Fraxinus on his blog has a nice article on wargaming Blenheim - and he along the way invents a word that I like - 'tricornitis' - I've been suffering an attack of this recently, and for that I apologise. He also quotes the lyrics to the song Rochester Recruiting Sergeant which is an interesting case in that it was written by modern folk musicians Strawhead and has gradually slipped into the consciousness of reenactors and folkies as an original folk song. If you want to read about this bizarre mix-up check out the Strawhead wiki entry. It reads
Strawhead fueled some controversy when it made a derivate work from an old ballad entitled The Bold Fusilier.[8] The Bold Fusilier is a British song in which some argue predates the 1903 tune to Waltzing Matilda.[9][10] Waltzing Matilda is Australia's most widely known folk song, and has been referred to as 'the unofficial national anthem of Australia.[11] There are similarities between Waltzing Matilda and The Bold Fusilier, making for argument that one of the songs is based on the other song.[12] There is no evidence that The Bold Fusilier is older than Waltzing Matilda and Australia and most sources reject the idea that a British song serves as a parent work for the Australian Waltzing Matilda.[13]
In the 1970s, Strawhead wrote four more verses for The Bold Fusilier and called their resulting song, The Rochester Recruiting Sergeant.[8] The Rochester Recruiting Sergeant was adopted by a generation of folkies and battle re-enactors.[8] The four additional verses called to mind the Marlborough's Wars of 1702 to 1713.[8] In addition, the Strawhead creation sounded so like a relic of Marlborough's wars that many of the folkies and battle re-enactors came to believe that Strawhead's The Rochester Recruiting Sergeant was from the early 1700s.[8] As a result, folkies and battle re-enactors came to mistakenly believe that the 1903 tune of Waltzing Matilda was borrowed from the 1970s The Rochester Recruiting Sergeant, rather than the reverse, even though the sleeve notes to Strawhead's 1978 record features an explanation of how they developed the The Rochester Recruiting Sergeant.[8]
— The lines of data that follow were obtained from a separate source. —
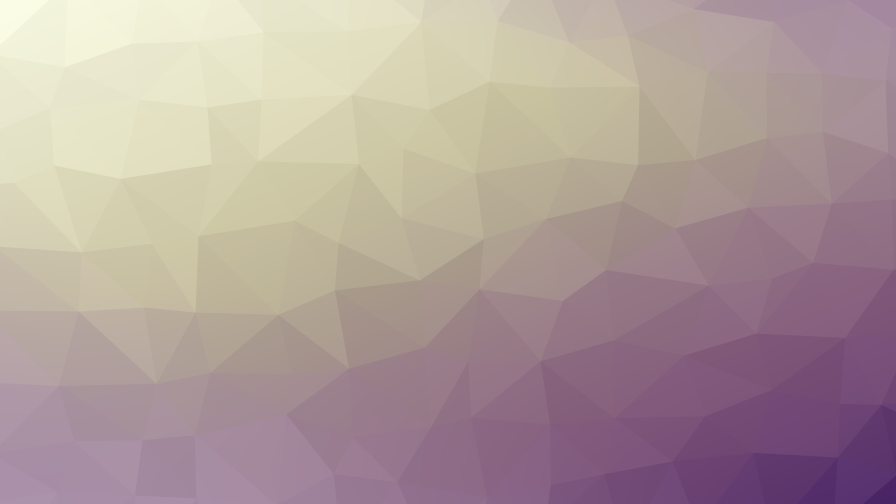
A Shadertoy shader for this background:

```glsl
// Low-poly background: a jittered, gently sloping grid is split into triangles.
// Each facet takes its colour from a diagonal ramp, cream to deep violet, with
// lavender in the two remaining corners, plus a small random change of light.

#define CELL vec2(0.137, 0.127)  // grid pitch, in canvas heights
#define JITTER 0.56              // vertex scatter, in cells
#define SLOPE 0.05               // rise of the rows towards the right
#define FLATNESS 0.65            // 0 = smooth gradient, 1 = one colour per facet
#define FACET_LIGHT 0.036        // range of random facet brightness
#define RAMP_SLANT 0.78          // horizontal share of the ramp

const vec3 RAMP[9] = vec3[9](
    vec3(0.98, 0.99, 0.90), vec3(0.925, 0.92, 0.82), vec3(0.87, 0.86, 0.735),
    vec3(0.80, 0.775, 0.64), vec3(0.69, 0.645, 0.565), vec3(0.595, 0.485, 0.53),
    vec3(0.52, 0.37, 0.49), vec3(0.425, 0.265, 0.45), vec3(0.29, 0.15, 0.41));
const vec3 LAVENDER_LEFT = vec3(0.66, 0.56, 0.66);
const vec3 LAVENDER_RIGHT = vec3(0.63, 0.52, 0.62);

float hash(vec2 p) {
    return fract(sin(dot(p, vec2(127.1, 311.7))) * 43758.5);
}

// Smooth colour field over the canvas, uv from 0 to 1
vec3 backdrop(vec2 uv) {
    uv = clamp(uv, 0.0, 1.0);
    float across = RAMP_SLANT * uv.x;
    float down = 1.0 - uv.y;
    float t = 8.0 * (across + down) / (1.0 + RAMP_SLANT);
    int i = int(min(t, 7.0));
    vec3 color = mix(RAMP[i], RAMP[i + 1], t - float(i));

    // Lavender grows away from the main diagonal
    float side = across - down;
    color = mix(color, LAVENDER_LEFT, smoothstep(0.3, 1.0, -side));
    return mix(color, LAVENDER_RIGHT, smoothstep(0.3, 1.0, 1.2 * side));
}

// Position of a grid vertex, in canvas heights
vec2 vertex(vec2 id) {
    vec2 offset = vec2(hash(id), hash(id + 37.3)) - 0.5;
    vec2 p = (id + JITTER * offset) * CELL;
    return p + vec2(0.0, SLOPE * p.x);
}

float cross2(vec2 a, vec2 b) {
    return a.x * b.y - a.y * b.x;
}

float edgeDistance(vec2 p, vec2 a, vec2 b) {
    return cross2(b - a, p - a) / length(b - a);
}

// Adds one facet: rgb holds weighted colour, a holds coverage
void addFacet(inout vec4 sum, vec2 p, vec2 a, vec2 b, vec2 c, float seed) {
    float winding = sign(cross2(b - a, c - a));
    float inside = winding * edgeDistance(p, a, b);
    inside = min(inside, winding * edgeDistance(p, b, c));
    inside = min(inside, winding * edgeDistance(p, c, a));
    float coverage = clamp(inside * iResolution.y + 0.5, 0.0, 1.0);
    if (coverage <= 0.0) return;

    vec2 samplePoint = mix(p, (a + b + c) / 3.0, FLATNESS);
    vec3 color = backdrop(samplePoint * iResolution.y / iResolution.xy);
    color += FACET_LIGHT * (seed - 0.5);
    sum += coverage * vec4(color, 1.0);
}

void mainImage(out vec4 fragColor, in vec2 fragCoord) {
    vec2 p = fragCoord / iResolution.y;
    vec2 home = floor((p - vec2(0.0, SLOPE * p.x)) / CELL);
    vec4 sum = vec4(0.0);

    // Visit nearby cells; cut each along its shorter diagonal
    for (int y = -1; y <= 1; y++) {
        for (int x = -1; x <= 1; x++) {
            vec2 id = home + vec2(x, y);
            vec2 a = vertex(id);
            vec2 b = vertex(id + vec2(1.0, 0.0));
            vec2 c = vertex(id + vec2(1.0, 1.0));
            vec2 d = vertex(id + vec2(0.0, 1.0));
            float seed1 = hash(id + 11.7);
            float seed2 = hash(id + 71.9);
            if (distance(a, c) < distance(b, d)) {
                addFacet(sum, p, a, b, c, seed1);
                addFacet(sum, p, a, c, d, seed2);
            } else {
                addFacet(sum, p, a, b, d, seed1);
                addFacet(sum, p, b, c, d, seed2);
            }
        }
    }

    vec3 color = sum.a > 0.001 ? sum.rgb / sum.a : backdrop(fragCoord / iResolution.xy);
    fragColor = vec4(color, 1.0);
}
```
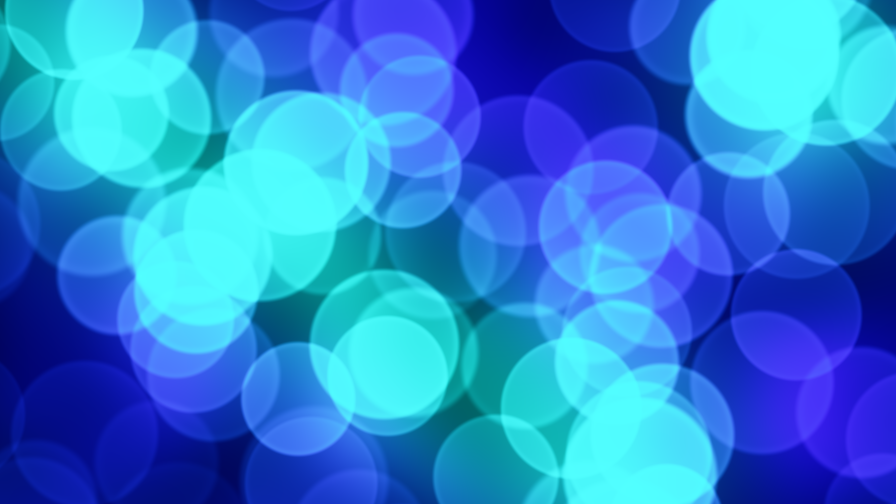
Give the GLSL for this background, as a Shadertoy shader.

```glsl
// Soft bokeh: translucent blue and teal light discs over a dark blurred ground.
// Discs sit on jittered grids and add up; smooth fields steer their hue, number
// and strength, and a soft shoulder compresses the summed light.

const float CELL = 0.2;      // grid pitch, in canvas heights
const int LAYERS = 2;

// Broad bright areas: centre x, centre y, radius
const vec3 AREAS[9] = vec3[9](
    vec3(0.24, 0.85, 0.28), vec3(0.85, 0.80, 0.25), vec3(1.55, 0.87, 0.29),
    vec3(1.20, 0.50, 0.20), vec3(0.50, 0.58, 0.20), vec3(0.30, 0.36, 0.18),
    vec3(1.20, 0.07, 0.25), vec3(1.62, 0.20, 0.19), vec3(0.72, 0.20, 0.20));

vec3 hash3(vec3 p) {
    p = fract(p * vec3(0.1031, 0.1030, 0.0973));
    p += dot(p, p.yxz + 33.33);
    return fract((p.xxy + p.yxx) * p.zyx);
}

vec2 gradient(vec2 cell) {
    float angle = 6.2832 * hash3(vec3(cell, 7.0)).x;
    return vec2(cos(angle), sin(angle));
}

float gradientNoise(vec2 p) {
    vec2 i = floor(p), f = fract(p);
    vec2 u = f * f * f * (f * (f * 6.0 - 15.0) + 10.0);
    vec2 e = vec2(0.0, 1.0);
    float low = mix(dot(gradient(i), f), dot(gradient(i + e.yx), f - e.yx), u.x);
    float high = mix(dot(gradient(i + e.xy), f - e.xy),
                     dot(gradient(i + e.yy), f - e.yy), u.x);
    return mix(low, high, u.y);
}

float spot(vec2 p, vec2 centre, float radius) {
    vec2 q = (p - centre) / radius;
    return exp(-dot(q, q));
}

// Soft union of the bright areas, 0 to 1
float glow(vec2 p) {
    float dark = 1.0;
    for (int i = 0; i < 9; i++) dark *= 1.0 - spot(p, AREAS[i].xy, AREAS[i].z);
    return 1.0 - dark;
}

// Share of teal against blue: a falling diagonal band and the upper right
float tealness(vec2 p) {
    vec2 start = vec2(0.15, 0.85), along = vec2(1.0, -0.77);
    vec2 q = p - start;
    float t = clamp(dot(q, along) / dot(along, along), -0.2, 1.0);
    float band = length(q - along * t) / 0.27;
    return max(exp(-band * band), spot(p, vec2(1.62, 0.87), 0.29));
}

// Flat disc, a little denser outward, with a thin bright rim
float disc(float d, float radius, float blur) {
    float body = 1.0 - smoothstep(radius - blur, radius + blur, d);
    float ring = (d - radius + blur) / (1.2 * blur);
    float x = d / radius;
    return body * (0.8 + 0.2 * x * x) + 0.18 * exp(-ring * ring);
}

vec3 ground(vec2 p) {
    vec3 tone = mix(vec3(0.0, 0.01, 0.46), vec3(0.0, 0.36, 0.36), tealness(p));
    return tone * (0.8 + 0.95 * glow(p) + 0.5 * gradientNoise(p * 4.0));
}

vec3 discLight(vec2 p, float layer) {
    vec3 sum = vec3(0.0);
    vec2 q = p + layer * vec2(0.11, 0.07);
    for (int y = -1; y <= 1; y++)
    for (int x = -1; x <= 1; x++) {
        vec2 id = floor(q / CELL) + vec2(x, y);
        vec3 place = hash3(vec3(id, 11.0 + 17.0 * layer));
        vec3 look = hash3(vec3(id, 43.0 + 17.0 * layer));
        vec2 centre = (id + place.xy) * CELL;
        vec2 site = centre - q + p;
        float bright = glow(site);
        float present = step(place.z, 0.38 + 0.6 * bright);
        float radius = mix(0.112, 0.152, look.x);
        float blur = mix(0.004, 0.009, look.y);
        float strength = mix(0.22, 1.15, bright) * mix(0.5, 1.2, look.z);
        vec3 tint = mix(vec3(0.0, 0.14, 0.38), vec3(0.0, 0.38, 0.36), tealness(site));
        sum += present * strength * tint * disc(length(q - centre), radius, blur);
    }
    return sum;
}

void mainImage(out vec4 fragColor, in vec2 fragCoord) {
    vec2 p = fragCoord / iResolution.y;
    vec3 light = ground(p);
    for (int i = 0; i < LAYERS; i++) light += discLight(p, float(i));

    // Soft shoulder, then a pale red lift where blue is strong
    light = max(light, 0.0);
    vec3 colour = light / pow(1.0 + pow(light, vec3(8.0)), vec3(0.125));
    colour.r = 0.32 * pow(colour.b, 5.0);
    fragColor = vec4(colour, 1.0);
}
```
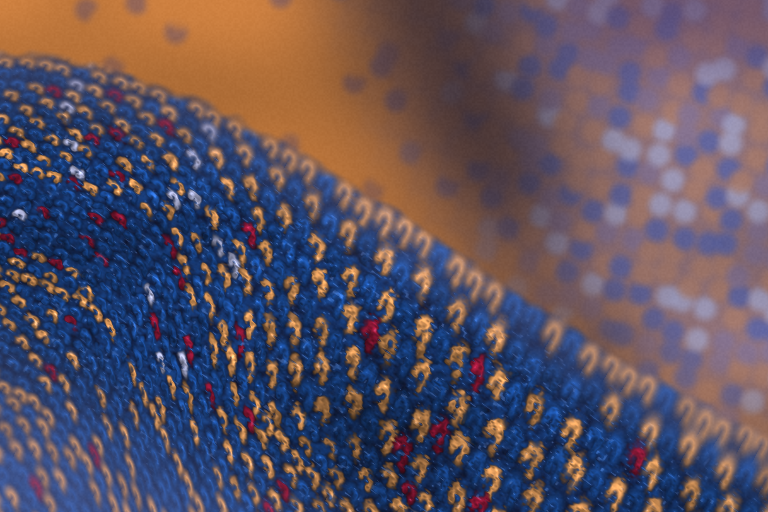
Give the GLSL for this texture, as a Shadertoy shader.

```glsl
// A folded knit cloth: a ridge of blue, tan and red loops before a defocused fold.
// Loops are arch distances on a bent grid, softened by a focus field;
// the far fold is a ground gradient under soft, scattered discs.
#define COLUMN_SIZE 0.037
#define ROW_LEFT 0.022
#define ROW_RIGHT 0.037
#define SPOT_SIZE 0.046
#define YARN_WIDTH 0.19
#define ARCH_RADIUS 0.25
#define FUZZ 0.26
#define CREASE 0.15

const vec3 BLUE = vec3(0.11, 0.33, 0.66);
const vec3 TAN = vec3(0.82, 0.57, 0.34);
const vec3 RED = vec3(0.55, 0.09, 0.21);
const vec3 PALE = vec3(0.64, 0.66, 0.80);
const vec3 GAP = vec3(0.07, 0.09, 0.19);
const vec3 VIOLET = vec3(0.49, 0.43, 0.56);
const vec3 ORANGE = vec3(0.77, 0.48, 0.24);

float hash(vec2 p) {
    vec3 q = fract(vec3(p.xyx) * 0.1031);
    q += dot(q, q.yzx + 33.33);
    return fract((q.x + q.y) * q.z);
}

float noise(vec2 p) {
    vec2 i = floor(p), f = fract(p);
    f = f * f * (3.0 - 2.0 * f);
    return mix(mix(hash(i), hash(i + vec2(1, 0)), f.x),
               mix(hash(i + vec2(0, 1)), hash(i + vec2(1, 1)), f.x), f.y);
}

float ridge(float x) {
    return 0.89 - x * x * (0.71 - 0.254 * x);
}

// Distance to the centre line of one squat arch with uneven legs
float archDistance(vec2 p) {
    p.y += 0.22 * p.x - 0.04;
    if (p.y > 0.0) return abs(length(p) - ARCH_RADIUS);
    float leg = p.x < 0.0 ? 0.03 : 0.2;
    return length(vec2(abs(p.x) - ARCH_RADIUS, max(-p.y - leg, 0.0)));
}

// Yarn colour of a stitch: tan checks, a blue zone with red, a few pale loops
vec3 yarnColor(vec2 id) {
    float pick = hash(id + 17.0), rare = hash(id + 71.0);
    float check = mod(id.x + id.y, 2.0);
    vec2 place = id * vec2(COLUMN_SIZE, 0.027);
    float patterned = smoothstep(0.65, 1.1, length((place - vec2(0.3, 0.33)) / vec2(0.36, 0.12)));
    float motif = smoothstep(0.25, 0.6, noise(id * vec2(0.1, 0.17)));
    float tanChance = patterned * mix(0.5, 0.95, motif);
    if (mod(id.y, 9.0) < 1.0 && pick < 0.75 * patterned) return TAN;
    if (check < 0.5 && pick < tanChance) return TAN * (0.85 + 0.24 * rare);
    if (check > 0.5 && rare < mix(0.38, 0.1, patterned)) return RED;
    float paleChance = place.y < 0.17 && place.x < 0.65 ? 0.2 : 0.025;
    if (rare > 1.0 - paleChance) return PALE;
    return BLUE * (0.75 + 0.4 * pick);
}

vec3 nearCloth(vec2 p, float depth) {
    // Grid bent along the ridge and over the crease
    float u = p.x + 0.42 * depth;
    float v = ridge(u) - p.y - CREASE * smoothstep(0.32, 0.8, u) * clamp(depth * 2.0, 0.0, 1.0);
    v += 0.016 * (noise(p * 5.0) - 0.5);
    float rowSize = mix(ROW_LEFT, ROW_RIGHT, smoothstep(0.15, 0.9, p.x));
    vec2 grid = vec2(u / COLUMN_SIZE, v / rowSize);
    vec2 cell = floor(grid);

    // Focus falls off at the ridge and in the near corner
    float corner = 1.0 - smoothstep(0.1, 0.5, p.x * 0.6 + p.y);
    float edge = 1.0 - smoothstep(0.0, 0.2, depth);
    float blur = 0.12 + 0.3 * corner + 0.2 * edge + 0.1 * smoothstep(0.9, 1.5, p.x);
    blur = max(min(blur, 0.45), 1.0 / (iResolution.y * rowSize));
    float sharp = 1.0 - smoothstep(0.12, 0.42, blur);

    float fibre = noise(mat2(0.8, 0.6, -0.6, 0.8) * p * vec2(110.0, 230.0)) - 0.5;
    float fluff = noise(p * 85.0 + 9.0) - 0.5;
    vec3 color = mix(GAP, BLUE, 0.34 + 0.7 * (fluff + 0.5 * fibre) * sharp);
    for (int j = -1; j <= 1; j++)
    for (int i = -1; i <= 1; i++) {
        vec2 id = cell + vec2(i, j);
        vec2 jitter = vec2(hash(id), hash(id + 5.0)) - 0.5;
        vec2 q = grid - id - 0.5 - 0.2 * jitter;
        q.y = -q.y;
        float d = archDistance(q) + FUZZ * (fibre + fluff) * sharp;
        float cover = 1.0 - smoothstep(YARN_WIDTH - blur, YARN_WIDTH + blur, d);
        float roundness = 1.0 - 0.5 * smoothstep(0.0, 0.26, d) * sharp;
        float light = roundness * (1.0 + 0.4 * q.y) * (1.0 + 0.8 * fibre * sharp);
        vec3 yarn = yarnColor(id);
        // Blue loops sink into the ground
        float raised = yarn.b > 0.45 && yarn.r < 0.2 ? 0.72 : 1.0;
        color = mix(color, yarn * light, cover * raised);
    }

    // Broad shade of the folds, fine hairs and haze out of focus
    float shade = 0.86 + 0.32 * noise(p * 3.5 + 2.0);
    shade *= 1.0 - 0.32 * exp(-pow(length((p - vec2(0.74, 0.14)) / vec2(0.24, 0.2)), 2.0));
    shade *= 1.0 - 0.22 * exp(-pow(length((p - vec2(0.2, 0.53)) / vec2(0.3, 0.1)), 2.0));
    color *= shade;
    color += 0.18 * sharp * smoothstep(0.28, 0.5, fibre) * vec3(0.7, 0.8, 1.0);
    return mix(color, VIOLET, 0.34 * corner + 0.27 * edge);
}

vec3 farCloth(vec2 p) {
    float across = p.x - 0.35 * (1.0 - p.y);
    float mixed = smoothstep(0.55, 0.98, across);
    vec3 color = mix(ORANGE, vec3(0.56, 0.43, 0.43), mixed);
    // Soft discs, each coloured by where its own centre lies
    mat2 turn = mat2(0.96, 0.28, -0.28, 0.96);
    vec2 grid = turn * p / SPOT_SIZE;
    vec2 cell = floor(grid);
    for (int j = -1; j <= 1; j++)
    for (int i = -1; i <= 1; i++) {
        vec2 id = cell + vec2(i, j);
        float pick = hash(id + 31.0), tone = hash(id + 47.0);
        vec2 jitter = vec2(hash(id), hash(id + 5.0)) - 0.5;
        vec2 center = id + 0.5 + 0.5 * jitter;
        vec2 place = center * SPOT_SIZE * turn;
        float there = smoothstep(0.6, 0.98, place.x - 0.35 * (1.0 - place.y));
        vec3 cool = tone < 0.4 ? vec3(0.29, 0.36, 0.65) : tone < 0.68 ? PALE : VIOLET;
        vec3 spot = mix(vec3(0.52, 0.37, 0.36), cool, there);
        if (pick > mix(0.17, 0.66, there)) spot = mix(ORANGE, vec3(0.68, 0.48, 0.37), there);
        float disc = 1.0 - smoothstep(0.2, 0.75, length(grid - center));
        color = mix(color, spot, 0.8 * disc);
    }
    color = mix(color, VIOLET, 0.2 * mixed);
    // Dark valley, dim upper corner and warm glow close to the ridge
    float valley = exp(-pow((across - 0.83) / 0.19, 2.0));
    float depthShade = 0.5 + 0.5 * smoothstep(0.4, 0.8, p.y);
    color = mix(color, vec3(0.20, 0.15, 0.17), 0.8 * valley * depthShade);
    color = mix(color, vec3(0.33, 0.25, 0.38), 0.65 * smoothstep(0.75, 1.0, p.y) * smoothstep(0.9, 1.3, p.x));
    float glow = 1.0 - smoothstep(0.0, 0.16, p.y - ridge(p.x));
    color = mix(color, ORANGE * 0.75, 0.25 * glow);
    return color * (0.92 + 0.16 * noise(p * 6.0));
}

void mainImage(out vec4 fragColor, in vec2 fragCoord) {
    vec2 p = fragCoord / iResolution.y;
    float depth = ridge(p.x) - p.y;
    float outline = depth + 0.016 * (noise(p * 32.0) - 0.5);
    vec3 color = mix(farCloth(p), nearCloth(p, depth), smoothstep(-0.015, 0.015, outline));
    color += 0.025 * (noise(p * 300.0) - 0.5);
    fragColor = vec4(clamp(color, 0.0, 1.0), 1.0);
}
```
1 comment:

andygamer said...

Here's a link to a blog quoting a brief article by Mark Steyn about the Marlburian song and Waltzing Matilda that you might like to read: